The five-day conference provided delegates opportunities to interact with others around the globe involved in work related to food. Where else can you talk with a vanilla bean grower from Madagascar while waiting in line for dinner? And since waiting in line with the other delegates was a regular activity, many interesting conversations took place.

“What impressed me was the genius and the wherewithal to pull off such a diverse global gathering of people who share a common interest: local foods and sustainability. The opportunity to meet and talk with people from around the world was quite inspirational,” Chester-Davis said.

Just weeks before I left for Terra Madre, I saw a documentary, Black Gold, about a fair trade coffee cooperative in Ethiopia. While waiting in line one day at Terra Madre, I realized that I was standing behind the Ethiopian delegation, and I wondered if they were coffee growers. I soon recognized that Tadesse Meskela, the head of the cooperative featured in the documentary, was among the Ethiopian group.

I talked with him about the documentary, and he showed me his Black Gold button. Later in the week, I had the chance to speak with Meskela and his colleagues, who were very excited to meet someone from a U.S. university. I’ve since received an email from a prospective graduate student in his group, who is interested in finding a communications program.

Delegates had opportunities to observe marketing strategies in and near Turin.
Among the U.S. educators’ group were a number of authors, including Patricia Klindienst of Connecticut, author of The Earth Knows My Name, winner of a 2007 American Book Award. The book is about food, culture and sustainability in the gardens of ethnic Americans. After Chester-Davis convinced Patricia to hand out her card on our bus to the conference one day, other authors in the group felt empowered to hand out their book promotions. Two authors have written a book on food in New York City, and another writer, a baker, has written a book on baking bread.

Terra Madre took place only two weeks before the U.S. presidential election, and there was great interest among the delegates. Delegates from around the world mentioned the election, their knowledge of the candidates and their hopes for relationships with a new administration.

“I gained a much broader understanding of the importance of our decisions and policies here in the United States. Our decisions impact the world,” Chester-Davis said. “It seemed that most of the delegates I met, when they learned I was from the United States, asked me about the elections.”

Though neither she nor I had ever met David Kendall of Madison County before, he was one of the first people we met in Turin. On the first day of the conference, I went outside our quarters to find out when the bus was coming. David came up and asked where I was from. When I replied, “North Carolina,” he said, “Oh, me too.
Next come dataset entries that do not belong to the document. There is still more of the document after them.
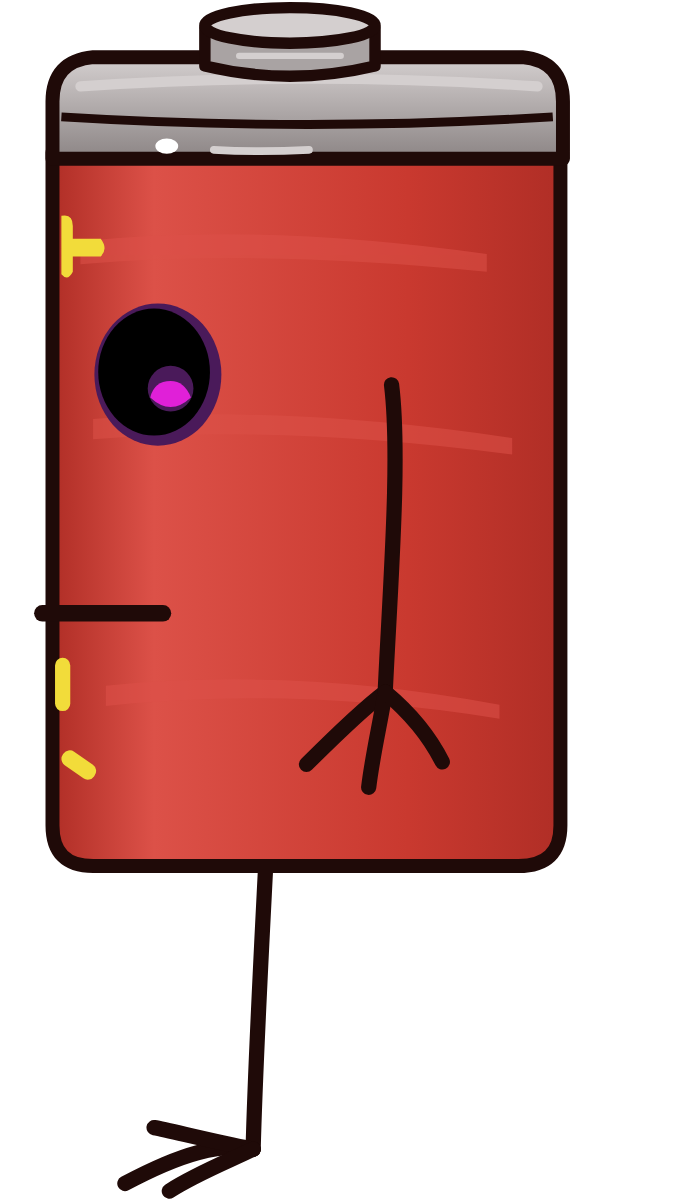
<!DOCTYPE html>
<html lang="en">
<head>
<meta charset="utf-8">
<title>Battery Buddy</title>
<link rel="stylesheet" href="https://fonts.googleapis.com/css2?family=Inter&display=swap">
<style>
  :root {
    --ink: #1f0a08;
    --body-red: #c9392f;
    --body-light: #dc5148;
    --body-shade: #b02e26;
    --cap-grey: #a9a3a3;
    --cap-light: #d4cfcf;
    --cap-dark: #8c8585;
    --eye-ring: #4a1a5a;
    --pupil: #e020d8;
    --mark-yellow: #f2dc3a;
    --paper: #ffffff;
  }
  html, body {
    margin: 0;
    width: 698px;
    height: 1200px;
    overflow: hidden;
    background: var(--paper);
    font-family: "Inter", sans-serif;
  }
  .battery-figure {
    display: block;
    width: 698px;
    height: 1200px;
  }
</style>
</head>
<body>
<svg class="battery-figure" viewBox="0 0 543 945" preserveAspectRatio="xMidYMid meet" role="img" aria-label="Cartoon battery character with one eye, a stick arm and a stick leg">
  <defs>
    <linearGradient id="body-sheen" x1="0" x2="1" y1="0" y2="0">
      <stop offset="0" stop-color="var(--body-shade)"/>
      <stop offset="0.2" stop-color="var(--body-light)"/>
      <stop offset="0.7" stop-color="var(--body-red)"/>
      <stop offset="1" stop-color="var(--body-shade)"/>
    </linearGradient>
    <linearGradient id="cap-sheen" x1="0" x2="0" y1="0" y2="1">
      <stop offset="0" stop-color="var(--cap-light)"/>
      <stop offset="1" stop-color="var(--cap-dark)"/>
    </linearGradient>
  </defs>

  <g class="stick-leg" fill="none" stroke="var(--ink)" stroke-width="12" stroke-linecap="round">
    <path d="M207 660 C203 740 198 830 196 905"/>
    <path d="M196 905 C170 900 140 908 95 932"/>
    <path d="M196 905 C160 898 130 890 118 888"/>
    <path d="M196 905 C175 915 150 925 130 938"/>
  </g>

  <g class="battery-body">
    <path d="M38 120 L438 120 L438 650 Q438 682 405 682 L70 682 Q38 682 38 650 Z"
          fill="url(#body-sheen)" stroke="var(--ink)" stroke-width="11" stroke-linejoin="round"/>
    <g fill="var(--body-light)" opacity="0.55">
      <path d="M60 190 Q200 175 380 200 L380 214 Q200 196 60 208 Z"/>
      <path d="M70 330 Q220 318 400 345 L400 358 Q220 334 70 346 Z"/>
      <path d="M80 540 Q230 525 390 555 L390 566 Q230 540 80 556 Z"/>
    </g>
  </g>

  <g class="battery-cap">
    <path d="M38 80 Q38 48 70 45 L408 45 Q440 48 440 80 L440 125 L38 125 Z"
          fill="url(#cap-sheen)" stroke="var(--ink)" stroke-width="11" stroke-linejoin="round"/>
    <path d="M45 92 Q240 104 432 92" fill="none" stroke="var(--ink)" stroke-width="7"/>
    <path d="M60 68 Q240 56 420 68" fill="none" stroke="var(--cap-light)" stroke-width="8" stroke-linecap="round"/>
    <ellipse cx="128" cy="115" rx="9" ry="6" fill="var(--paper)"/>
    <path d="M165 118 Q200 120 240 118" stroke="var(--cap-light)" stroke-width="6" stroke-linecap="round" fill="none"/>
  </g>

  <g class="battery-terminal">
    <path d="M158 22 L158 52 Q225 68 292 52 L292 22 Z" fill="var(--cap-grey)" stroke="var(--ink)" stroke-width="9" stroke-linejoin="round"/>
    <ellipse cx="225" cy="20" rx="67" ry="14" fill="var(--cap-light)" stroke="var(--ink)" stroke-width="9"/>
    <path d="M185 44 L265 44" stroke="var(--cap-light)" stroke-width="5" stroke-linecap="round"/>
  </g>

  <g class="charge-marks" fill="var(--mark-yellow)">
    <path d="M45 170 Q54 168 54 178 L54 188 L76 188 Q82 196 76 202 L54 202 L54 214 Q50 222 45 216 Z"/>
    <rect x="40" y="518" width="12" height="42" rx="6"/>
    <rect x="44" y="596" width="30" height="13" rx="6" transform="rotate(35 59 602)"/>
  </g>

  <g class="face">
    <ellipse cx="121" cy="295" rx="50" ry="56" fill="var(--eye-ring)"/>
    <ellipse cx="118" cy="293" rx="44" ry="50" fill="#000"/>
    <circle cx="131" cy="306" r="18" fill="var(--eye-ring)"/>
    <path d="M115 313 Q131 328 147 313 Q142 300 131 300 Q118 300 115 313 Z" fill="var(--pupil)"/>
    <path d="M30 483 L125 483" stroke="var(--ink)" stroke-width="13" stroke-linecap="round"/>
  </g>

  <g class="stick-arm" fill="none" stroke="var(--ink)" stroke-width="12" stroke-linecap="round">
    <path d="M305 303 C312 360 304 460 300 545"/>
    <path d="M300 545 C280 560 255 585 238 602"/>
    <path d="M300 545 C296 570 290 595 287 620"/>
    <path d="M300 545 C318 560 335 580 345 600"/>
  </g>
</svg>
</body>
</html>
I work with North Carolina Cooperative Extension.” Such a small world!

Kendall said that he learned new ways that North Carolina’s small farmers can use to develop niche market products and marketing strategies. “Associative marketing is becoming almost mandatory to compete with industrial farming and large-scale production,” he said. “I am already planning how I can re-invent all my programs in the context of sustainable agriculture principles learned at Terra Madre.

“Terra Madre’s commitment to small, sustainable farming cannot be described in words or captured images: You had to be there,” Kendall said.

Chester-Davis said she wants to incorporate the experience into her work helping promote consumer education related to local food through the Value-Added Web site — She recently shared news of the conference as part of a panel discussion in her hometown of Davidson. And she’s trying to get word to other Extension colleagues about the value of attending Terra Madre.

“I love this quote from St. Augustine: ‘The world is a book, and those who do not travel read only a page,’ ” she said. “So many of our Extension colleagues would find this conference quite valuable, I’m telling everyone they must apply in two years. Slow Foods pays most expenses, except for travel. Apply for scholarships, apply to be a delegate and go!”